Much has been made of the US Senate’s scathing report on CIA interrogation techniques released on Tuesday. The focus has been on the human rights abuses documented in the report, including forced enemas, sleep deprivation and waterboarding of terrorist suspects, that took place at secret sites around the world.
But buried in the 500-page executive summary are details of the torture industry itself and the amount of money people made off it. According to the report, by 2005, "the CIA had overwhelmingly outsourced operations related to the programme".
Overseeing the programme were two retired military psychologists who had no real interrogation or counterterrorism experience. They had formed a company "to develop, operate, and assess" the CIA’s programme, according to the report, and were paid $81m from the US government for their work.
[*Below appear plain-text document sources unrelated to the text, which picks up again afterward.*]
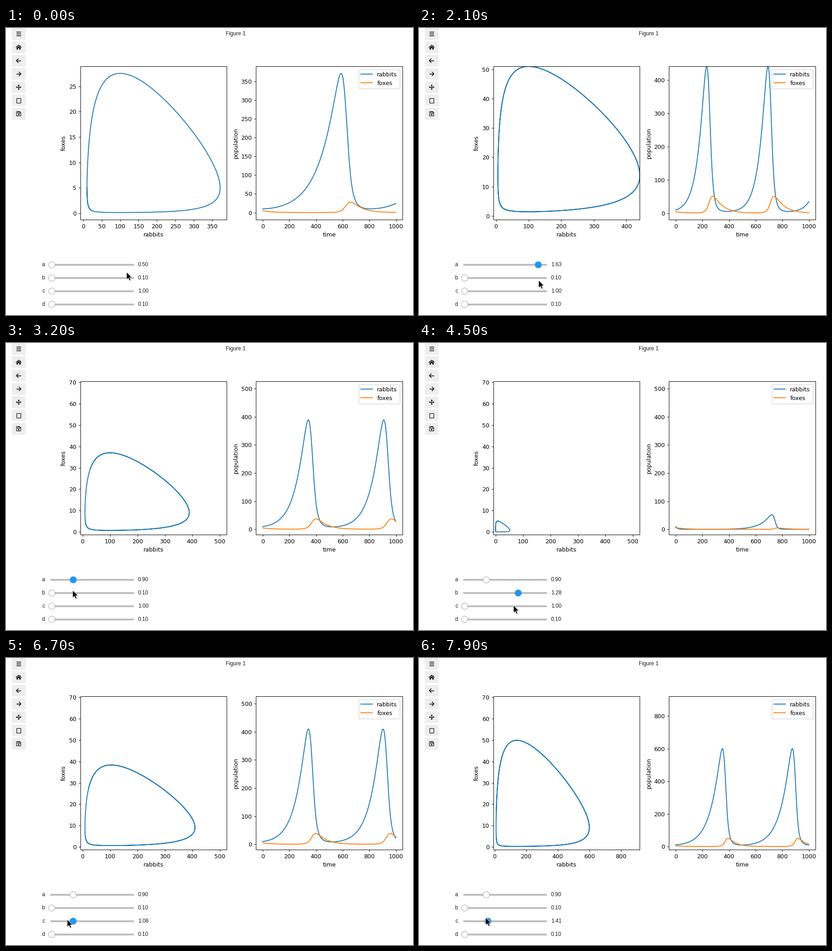
A matplotlib script for the animation above (8000 ms loop, 891 by 629 pixels).

```python
import numpy as np
import matplotlib.pyplot as plt
from matplotlib.animation import FuncAnimation
from matplotlib.patches import Circle, Polygon, Rectangle

W, H, DPI = 891, 629, 100
FRAMES, STEP = 80, 100
SCALE = 0.91  # default plot style, shrunk slightly
INK = "#1c1c1c"
BLUE = "#2196f3"

for key in ("font.size", "lines.linewidth", "axes.linewidth", "axes.labelpad",
            "patch.linewidth", "xtick.major.size", "ytick.major.size",
            "xtick.major.width", "ytick.major.width",
            "xtick.major.pad", "ytick.major.pad"):
    plt.rcParams[key] *= SCALE
plt.rcParams["font.family"] = "DejaVu Sans"


def px(n):
    """Pixels to points."""
    return n * 72 / DPI


def track(keys):
    """Piecewise linear motion over frame numbers."""
    times = [k[0] for k in keys]
    columns = list(zip(*[k[1:] for k in keys]))
    return lambda t: np.array([np.interp(t, times, c) for c in columns])


# ---- motion -----------------------------------------------------------
RANGES = [(0.5, 2), (0.1, 3), (1, 3), (0.1, 2)]
drag = [
    track([(12, .5), (13, .53), (19, 1.38), (20, 1.63), (21, 1.865),
           (23, 1.945), (25, 1.87), (28, 1.39), (30, .9)]),
    track([(38, .1), (43, 1.28), (44, 1.28), (45, 2.02), (47, 2.4),
           (48, 2.4), (51, 1.5), (54, .1)]),
    track([(64, 1), (65, 1.0424), (66, 1.08), (67, 1.53), (68, 1.984),
           (71, 1.984), (72, 1.88), (75, 1.284), (76, 1.284), (77, 1.41),
           (78, 1.41), (79, 1.576)]),
    track([(0, .1)]),
]
pointer = track([
    (2, 264, 535), (3, 180, 521), (4, 141, 517), (5, 141, 517),
    (6, 108, 513), (7, 87, 512), (8, 87, 512), (11, 99, 519.5),
    (12, 99, 519.5), (19, 203, 541), (20, 232, 548), (21, 262, 553),
    (23, 270, 557), (25, 262, 557), (28, 205, 553), (30, 147, 546),
    (32, 146, 542), (34, 114, 565), (37, 99, 548), (38, 99, 548),
    (43, 172, 570), (45, 207, 575), (47, 236, 577), (48, 236, 577),
    (51, 184, 574), (54, 101, 560), (56, 99, 552), (60, 99, 552),
    (63, 99, 574), (64, 99, 574), (66, 107, 572), (67, 134, 573),
    (68, 178, 584), (70, 187, 590), (71, 187, 590), (72, 177, 590),
    (75, 125, 580), (77, 135, 574), (79, 146, 569)])


def active_slider(i):
    return int(np.searchsorted([11, 37, 63], i, side="right")) - 1


# ---- predator and prey, all frames integrated together ----------------
frames = np.arange(FRAMES)
shown = np.array([m(frames)[0] for m in drag])
labels = np.array([m(frames - 1)[0] for m in drag])
a, b, c, d = np.array([m(np.where(frames == 70, 70, frames - 2))[0]
                       for m in drag])


def growth(z):
    x, y = z
    return np.array([a * x - b * x * y, -c * y + d * b * x * y])


def integrate(n=1000, span=15):
    h = span / (n - 1)
    out = np.empty((n, 2, FRAMES))
    out[0] = [[10], [5]]
    for k in range(n - 1):
        z = out[k]
        k1 = growth(z)
        k2 = growth(z + h / 2 * k1)
        k3 = growth(z + h / 2 * k2)
        k4 = growth(z + h * k3)
        out[k + 1] = z + h / 6 * (k1 + 2 * k2 + 2 * k3 + k4)
    return out


data = integrate()
rabbits, foxes = data[:, 0], data[:, 1]


def limits(low, high):
    """Margins around the first data, then only growth."""
    pad = 0.05 * (high[0] - low[0])
    lo, hi = low.copy(), high.copy()
    lo[0] -= pad
    hi[0] += pad
    return np.column_stack([np.minimum.accumulate(lo),
                            np.maximum.accumulate(hi)])


lim_r = limits(rabbits.min(0), rabbits.max(0))
lim_f = limits(foxes.min(0), foxes.max(0))
lim_p = limits(data.min((0, 1)), data.max((0, 1)))

# ---- figure -----------------------------------------------------------
fig = plt.figure(figsize=(W / DPI, H / DPI), dpi=DPI, facecolor="white")
ui = fig.add_axes([0, 0, 1, 1])
ui.set(xlim=(0, W), ylim=(H, 0))
ui.axis("off")


def plot_axes(x, xlabel, ylabel):
    y, w, h = 84.2, 320.57, 335.5
    ax = fig.add_axes([x / W, 1 - (y + h) / H, w / W, h / H])
    ax.set(xlabel=xlabel, ylabel=ylabel)
    return ax


phase = plot_axes(162.75, "rabbits", "foxes")
series = plot_axes(547.4, "time", "population")
orbit, = phase.plot(rabbits[:, 0], foxes[:, 0])
line_r, = series.plot(rabbits[:, 0], label="rabbits")
line_f, = series.plot(foxes[:, 0], label="foxes")
series.set_xlim(-49.95, 1048.95)
series.legend(loc="upper right")


def text(x, y, s, ha="left"):
    return ui.text(x, y, s, ha=ha, va="baseline", color=INK,
                   family="Liberation Sans", size=px(11.83))


def stroke(points, width=1.7):
    xs, ys = zip(*points)
    ui.plot(xs, ys, color=INK, lw=px(width), solid_capstyle="butt",
            solid_joinstyle="miter")


def shape(points, **style):
    patch = Polygon(points, **{"fc": INK, "ec": "none", **style})
    ui.add_patch(patch)
    return patch


text(503, 16, "Figure 1", "center")

# ---- toolbar ----------------------------------------------------------
CX = 27.7
rows = [13.3 + 29.1 * k for k in range(7)]
for y in rows:
    ui.add_patch(Rectangle((13, y - 13), 30, 25.6, fc="#eeeeee", ec="none"))

for dy in (-4, 0, 4):
    stroke([(CX - 5.2, rows[0] + dy), (CX + 5.2, rows[0] + dy)])

y = rows[1]
stroke([(CX - 6.2, y + .4), (CX, y - 4.8), (CX + 6.2, y + .4)], 1.5)
shape([(CX + 2.8, y - 4.8), (CX + 4.4, y - 4.8), (CX + 4.4, y), (CX + 2.8, y)])
shape([(CX + u, y + v) for u, v in (
    (-4.5, .9), (0, -2.9), (4.5, .9), (4.5, 5), (1.4, 5), (1.4, 1.9),
    (-1.4, 1.9), (-1.4, 5), (-4.5, 5))])

for y, s in ((rows[2], -1), (rows[3], 1)):
    stroke([(CX - 5 * s, y), (CX + 4.6 * s, y)])
    stroke([(CX + .5 * s, y - 4.6), (CX + 5 * s, y), (CX + .5 * s, y + 4.6)])

y = rows[4]
stroke([(CX - 4.5, y), (CX + 4.5, y)], 1.5)
stroke([(CX, y - 4.5), (CX, y + 4.5)], 1.5)
for u, v in ((1, 0), (-1, 0), (0, 1), (0, -1)):
    shape([(CX + 6 * u, y + 6 * v),
           (CX + 3.3 * u + 2.5 * v, y + 3.3 * v + 2.5 * u),
           (CX + 3.3 * u - 2.5 * v, y + 3.3 * v - 2.5 * u)])

y = rows[5]
ui.add_patch(Rectangle((CX - 4.7, y - 4.7), 9.4, 9.4, fill=False, ec=INK,
                       lw=px(1.3)))

y = rows[6]
shape([(CX - 4.7, y - 4.7), (CX + 2.5, y - 4.7), (CX + 4.7, y - 2.5),
       (CX + 4.7, y + 4.7), (CX - 4.7, y + 4.7)],
      fc="none", ec=INK, lw=px(1.3))
ui.add_patch(Rectangle((CX - 2.7, y - 4), 4.8, 2.8, fill=False, ec=INK,
                       lw=px(1)))
ui.add_patch(Circle((CX, y + 1.8), 1.5, fc=INK, ec="none"))

# ---- sliders ----------------------------------------------------------
handles, values = [], []
for k, name in enumerate("abcd"):
    y = 519 + 28.9 * k
    ui.add_patch(Rectangle((97, y - 2), 183, 3.8, fc="#bdbdbd", ec="none"))
    knob = Circle((100, y), 7, lw=px(1), zorder=4)
    ui.add_patch(knob)
    handles.append(knob)
    text(85, y + 3, name, "right")
    values.append(text(288.7, y + 3, ""))

ARROW = np.array([(0, 0), (0, 16.3), (3.7, 12.9), (6.3, 18.6), (8.9, 17.4),
                  (6.4, 11.9), (11.6, 11.7)])
shadow = shape(ARROW, fc="black", alpha=.25, zorder=5)
arrow = shape(ARROW, fc="black", ec="white", lw=px(.8), zorder=6)


def draw(i):
    on = active_slider(i)
    for k, (lo, hi) in enumerate(RANGES):
        frac = (shown[k, i] - lo) / (hi - lo)
        handles[k].center = (100 + 177 * frac, 519 + 28.9 * k)
        handles[k].set_facecolor(BLUE if k == on else "white")
        handles[k].set_edgecolor(BLUE if k == on else "#a8a8a8")
        values[k].set_text(f"{labels[k, i]:.2f}")
    orbit.set_data(rabbits[:, i], foxes[:, i])
    line_r.set_ydata(rabbits[:, i])
    line_f.set_ydata(foxes[:, i])
    phase.set(xlim=lim_r[i], ylim=lim_f[i])
    series.set_ylim(lim_p[i])
    tip = pointer(i)
    arrow.set_xy(ARROW + tip)
    shadow.set_xy(ARROW + tip + (1.5, 1))
    return []


anim = FuncAnimation(fig, draw, frames=FRAMES, interval=STEP,
                     init_func=lambda: draw(0), repeat=True, repeat_delay=0)
plt.show()
```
As Dianne Feinstein, the US Senator overseeing the intelligence report stated, "The CIA relied on these two contractors to evaluate the interrogation programme they had devised and in which they had obvious financial interests … a clear conflict of interest and an avoidance of responsibility by the CIA."
Not surprisingly, according to the report, while the two men were in charge, US Justice Department guidelines on torture were routinely ignored but more disturbing was the fact that many of the people picked to do the interrogations, "had serious documented personal and professional problems - including histories of violence and records of abusive treatment of others - that should have called into question their suitability".